The above may explain why even people who are "in good shape" can quickly feel exhausted when introduced to these exercises for the first time. Furthermore, as mentioned earlier, breathing lies at the cusp of the autonomic and consciously-controlled functions of the body. Likewise, we might also say that it lies at the cusp of our physical and emotional or spiritual lives. This is probably key to the meaning of the name shin shin kaihatsu taiso — "mind/heart* and body opening exercises." (* "Mind" and "heart" are the same word in Japanese).

To sum up, the practice of Shintaido shin shin kaihatsu taiso exercises is clearly a method that has potentially profound impact on our way of breathing, even if nothing is explicitly said about "breathing" in the teaching and learning process.

This may also have important practical implications for the future development of the Shintaido curriculum, as many instructors are involved in bringing modified versions of Shintaido to communities with special needs (for example elderly people). Obviously, very few elderly people should be encouraged to do classical shin shin kaihatsu taiso exercises. However, as we develop modified versions of many Shintaido movements suitable for specialized audiences, I believe that identifying and maintaining the underlying principles of the movements will help us stick close to the essence of what Shintaido is about, even as the specific movements may be presented in modified form.

25 March 2009

The Shintaido non-method of breathing (2)

Typically in Shintaido we avoid explicit instruction concerning breathing and we say we breathe "naturally," but this is deceptively simple. It doesn't necessarily mean to just abandon being attentive to your breathing. However, there are other possibilities besides consciously controlling the breathing, which involve listening to the body taking priority over controlling it. If the body has it's own wisdom, then the communication between the body and the conscious mind (or will) is a two-way street. Signals go in both directions, and rather than trying to control our bodies to do certain movements (or to breathe in certain way), we might try to tune our bodies so that— like tuning an antenna— we can become more receptive to the rhythms of the universe that are naturally mirrored in each of our bodies.

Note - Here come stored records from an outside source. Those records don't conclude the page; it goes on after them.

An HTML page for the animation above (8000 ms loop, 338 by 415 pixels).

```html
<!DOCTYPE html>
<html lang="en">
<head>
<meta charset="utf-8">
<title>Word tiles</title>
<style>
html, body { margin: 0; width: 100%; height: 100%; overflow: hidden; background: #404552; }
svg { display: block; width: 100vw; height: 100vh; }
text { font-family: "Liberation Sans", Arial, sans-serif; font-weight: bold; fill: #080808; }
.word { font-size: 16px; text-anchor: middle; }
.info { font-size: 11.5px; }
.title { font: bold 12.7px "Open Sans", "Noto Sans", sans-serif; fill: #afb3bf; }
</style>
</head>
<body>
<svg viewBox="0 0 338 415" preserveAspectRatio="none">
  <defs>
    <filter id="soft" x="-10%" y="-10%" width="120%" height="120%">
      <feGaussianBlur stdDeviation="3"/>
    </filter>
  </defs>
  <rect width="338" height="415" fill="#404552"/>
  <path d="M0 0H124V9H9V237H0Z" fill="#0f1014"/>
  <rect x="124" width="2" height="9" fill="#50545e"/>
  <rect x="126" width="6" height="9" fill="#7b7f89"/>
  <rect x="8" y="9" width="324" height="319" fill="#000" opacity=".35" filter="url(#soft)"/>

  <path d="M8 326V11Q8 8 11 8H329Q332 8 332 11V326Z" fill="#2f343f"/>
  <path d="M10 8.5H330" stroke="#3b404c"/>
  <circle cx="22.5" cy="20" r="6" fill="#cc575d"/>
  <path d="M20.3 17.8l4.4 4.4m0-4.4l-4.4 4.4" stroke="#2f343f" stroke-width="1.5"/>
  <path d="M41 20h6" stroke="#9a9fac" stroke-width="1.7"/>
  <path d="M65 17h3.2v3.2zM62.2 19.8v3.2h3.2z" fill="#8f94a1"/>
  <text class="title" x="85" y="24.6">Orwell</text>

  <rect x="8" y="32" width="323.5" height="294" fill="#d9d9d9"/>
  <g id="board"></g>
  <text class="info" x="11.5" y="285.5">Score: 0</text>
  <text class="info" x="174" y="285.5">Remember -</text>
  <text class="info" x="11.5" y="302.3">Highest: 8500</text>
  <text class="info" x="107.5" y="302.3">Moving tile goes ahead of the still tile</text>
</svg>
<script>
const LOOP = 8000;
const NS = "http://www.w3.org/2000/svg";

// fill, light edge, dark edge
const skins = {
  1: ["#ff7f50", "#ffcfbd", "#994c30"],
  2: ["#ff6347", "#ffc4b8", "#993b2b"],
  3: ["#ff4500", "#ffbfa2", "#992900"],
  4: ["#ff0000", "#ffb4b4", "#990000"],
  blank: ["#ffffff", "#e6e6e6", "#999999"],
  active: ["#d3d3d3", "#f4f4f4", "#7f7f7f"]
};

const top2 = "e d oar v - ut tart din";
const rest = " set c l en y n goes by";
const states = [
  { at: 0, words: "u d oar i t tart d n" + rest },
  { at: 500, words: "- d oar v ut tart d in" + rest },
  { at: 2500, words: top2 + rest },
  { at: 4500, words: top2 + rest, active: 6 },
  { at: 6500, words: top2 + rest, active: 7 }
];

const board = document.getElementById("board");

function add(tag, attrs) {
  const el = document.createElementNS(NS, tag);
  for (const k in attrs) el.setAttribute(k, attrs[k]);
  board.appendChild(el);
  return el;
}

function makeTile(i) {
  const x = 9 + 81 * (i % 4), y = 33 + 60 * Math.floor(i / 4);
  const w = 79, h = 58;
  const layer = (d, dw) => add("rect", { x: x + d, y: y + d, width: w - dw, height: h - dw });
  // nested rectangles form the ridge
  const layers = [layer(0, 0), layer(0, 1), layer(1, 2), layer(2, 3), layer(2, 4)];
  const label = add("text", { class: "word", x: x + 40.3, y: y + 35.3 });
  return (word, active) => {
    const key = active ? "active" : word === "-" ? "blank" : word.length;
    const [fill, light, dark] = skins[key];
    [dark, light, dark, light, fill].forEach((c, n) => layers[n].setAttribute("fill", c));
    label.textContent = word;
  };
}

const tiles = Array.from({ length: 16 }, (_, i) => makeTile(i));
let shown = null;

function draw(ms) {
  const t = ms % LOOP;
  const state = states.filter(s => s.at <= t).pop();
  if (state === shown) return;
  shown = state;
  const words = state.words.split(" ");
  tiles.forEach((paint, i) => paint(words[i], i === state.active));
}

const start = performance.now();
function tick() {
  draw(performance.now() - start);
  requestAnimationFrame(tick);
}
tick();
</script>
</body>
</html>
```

The concept that fundamental natural processes are mirrored both in the larger universe (Japanese dai shizen 大自然, lit. "great nature" or Mother Nature) and within ourselves has a long tradition in Japanese and Chinese philosophy, especially Taoism and Neo-Confucianism. (Neo-Confucianism 理學 was a philosophical system in China that developed from the 9th to 13th centuries C.E. and synthesized Confucian, Taoist, and Buddhist thought).

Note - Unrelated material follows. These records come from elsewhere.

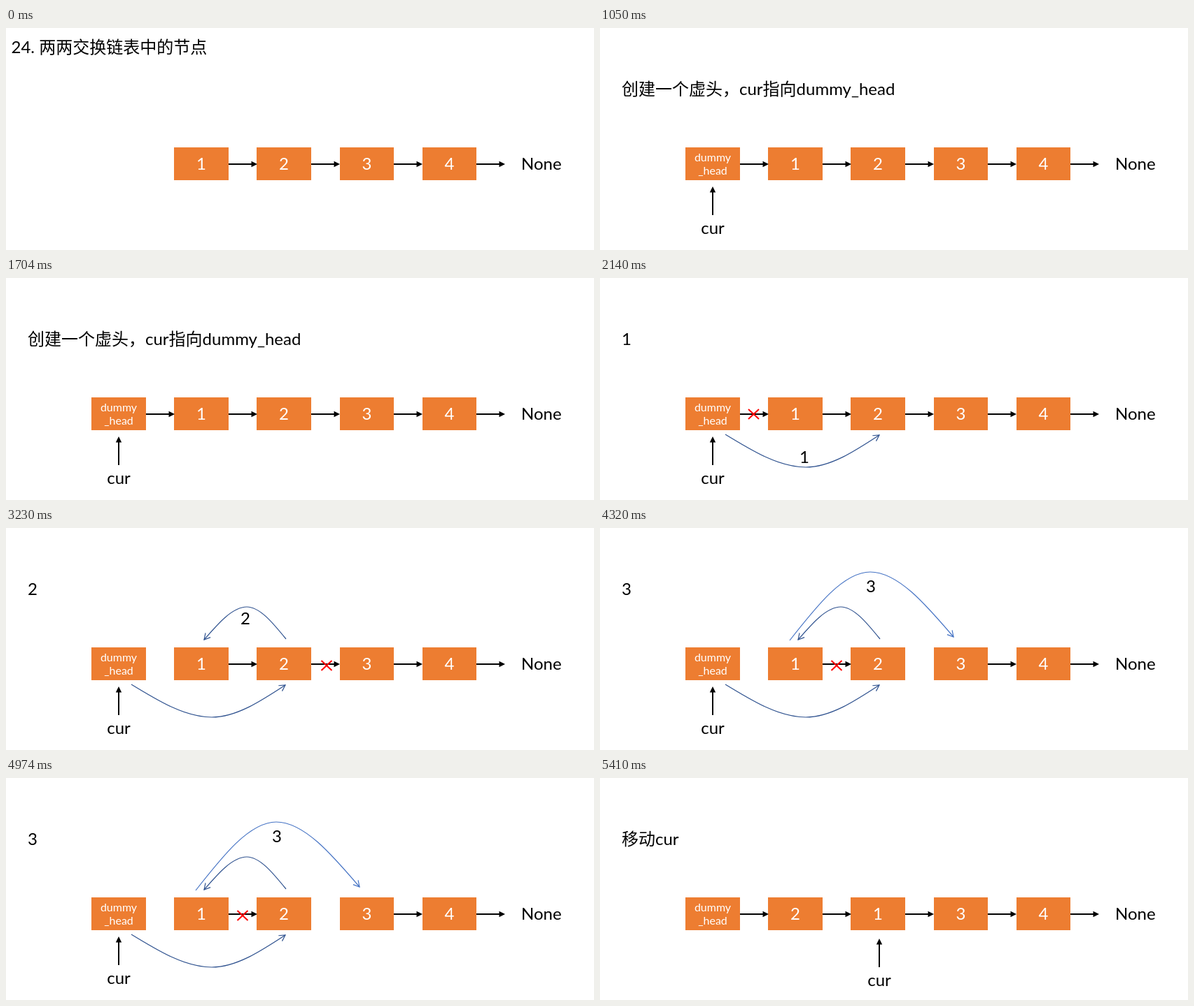
An HTML page that plays this animation: 840 by 318 pixels, repeating every 6.5 s.

```html
<!DOCTYPE html>
<html lang="zh-CN">
<head>
<meta charset="utf-8">
<title>链表节点交换</title>
<style>
  html, body { margin: 0; width: 100%; height: 100%; overflow: hidden; background: #fff; }
  svg { display: block; font: 24px Lato, "Noto Sans CJK SC", "Noto Sans CJK", sans-serif; }
  rect { fill: #ed7d31; shape-rendering: crispEdges; }
  .mid { text-anchor: middle; }
  .node { fill: #fff; text-anchor: middle; }
  .small { font-size: 16px; }
  .line { stroke: #000; stroke-width: 2; }
  .cross { stroke: #f00; stroke-width: 2; }
  .arc { fill: none; stroke-width: 1.2; }
</style>
</head>
<body>
<svg id="stage" width="840" height="318" viewBox="0 0 840 318"></svg>
<script>
const LOOP = 6500, DARK = '#2f528f', BLUE = '#4472c4';
const slotX = i => Math.round(122 + 118.2 * i);
const slotEnd = i => Math.round(199.6 + 118.2 * i);

const text = (x, y, str, cls = '') => `<text x="${x}" y="${y}" class="${cls}">${str}</text>`;

// Straight arrow, 41 px long, with a solid head.
const arrow = (x, y, angle = 0) => `<g transform="translate(${x} ${y}) rotate(${angle})">
  <path class="line" d="M0 0H34"/><path d="M41 0L32.5 -4.2V4.2Z"/></g>`;

function node(slot, label) {
  const x = slotX(slot), w = slotEnd(slot) - x, mid = x + w / 2;
  const box = `<rect x="${x}" y="171" width="${w}" height="47"/>`;
  return box + (label === 'dummy_head'
    ? text(mid, 191, 'dummy', 'node small') + text(mid, 210, '_head', 'node small')
    : text(mid, 203, label, 'node'));
}

const link = slot => arrow(slotEnd(slot), 195);
const cross = (x, y) => `<path class="cross" d="M${x - 7.5} ${y - 7}l15 14m0 -14l-15 14"/>`;
const cursor = (x, y) => arrow(x, y, -90) + text(x, y + 27, 'cur', 'mid');

// Two joined Béziers through a level turning point, ending in an open head.
function arc([x0, y0], [xm, ym], [x1, y1], color) {
  const a = [x0 + (xm - x0) / 3, y0 + (ym - y0) / 2];
  const b = [x0 + (xm - x0) * 2 / 3, ym];
  const c = [xm + (x1 - xm) / 3, ym];
  const d = [xm + (x1 - xm) * 2 / 3, (ym + y1) / 2];
  const angle = Math.atan2(y1 - d[1], x1 - d[0]) * 180 / Math.PI;
  return `<g class="arc" stroke="${color}">
    <path d="M${x0} ${y0}C${a} ${b} ${xm} ${ym}C${c} ${d} ${x1} ${y1}"/>
    <path d="M-8.5 -4.7L0 0L-8.5 4.7" transform="translate(${x1} ${y1}) rotate(${angle})"/></g>`;
}

const headToSecond = arc([179, 224], [294, 271], [399, 225], DARK);
const secondToFirst = arc([400, 159], [344, 113], [283, 160], DARK);
const firstToThird = arc([271, 161], [386, 63], [505, 156], BLUE);

const caption = str => text(31, 96, str);
const list = (labels, links, first = 0) =>
  labels.map((label, i) => node(first + i, label)).join('') +
  links.map(link).join('') + text(736, 203, 'None');

const labels = ['dummy_head', 1, 2, 3, 4];
const allLinks = [0, 1, 2, 3, 4];
const startCursor = cursor(161, 268);

const scenes = [
  [0, text(7.5, 36, '24. 两两交换链表中的节点') + list([1, 2, 3, 4], [1, 2, 3, 4], 1)],
  [1050, caption('创建一个虚头，cur指向dummy_head') + list(labels, allLinks) + startCursor],
  [2140, caption('1') + list(labels, allLinks) + startCursor +
    cross(219.5, 195) + headToSecond + text(292, 265, '1', 'mid')],
  [3230, caption('2') + list(labels, [1, 2, 3, 4]) + startCursor +
    cross(458, 197) + headToSecond + secondToFirst + text(342, 138, '2', 'mid')],
  [4320, caption('3') + list(labels, [1, 3, 4]) + startCursor +
    cross(338, 197) + headToSecond + secondToFirst + firstToThird + text(387, 92, '3', 'mid')],
  [5410, caption('移动cur') + list(['dummy_head', 2, 1, 3, 4], allLinks) + cursor(399, 271)],
];

const stage = document.getElementById('stage');
let shown;
function draw() {
  const t = performance.now() % LOOP;
  const scene = scenes.findLast(([start]) => t >= start);
  if (scene !== shown) stage.innerHTML = (shown = scene)[1];
  requestAnimationFrame(draw);
}
draw();
</script>
</body>
</html>
```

From the scientific point of view, breathing is generally regulated by the autonomic nervous system (ANS), meaning that it carries on without conscious control (for example when sleeping or thinking about something else). However, unlike most other autonomic functions like heartbeat, digestion or dilation of the pupils, breathing can be consciously controlled quite easily (within limits) by anyone. So it lies in some ways on the cusp of conscious and autonomic functions.

This suggests that when we deliberately control the breathing using specific techniques (as in many types of Qigong and yoga), we are actually working with the the brain and the relationship between different parts of the nervous system. These kinds of techniques may be effective, but probably should not be approached lightly. Traditionally they pre-supposed complete dedication to an entire system of training, and were also considered potentially dangerous even for initiates. Generally this kind of control of breathing is not much practiced in Shintaido, which is intended to be safe and accessible to everyone.

However (as hinted at in Part 1), this doesn't mean that Shintaido entirely lacks a specific approach to breathing. Does Shintaido include some kind of "tuning" methods (as referred to above) that also concern breathing? A little bit of deeper investigation into the basic techniques of Shintaido that are taught to every beginner reveals many hidden treasures... stay tuned.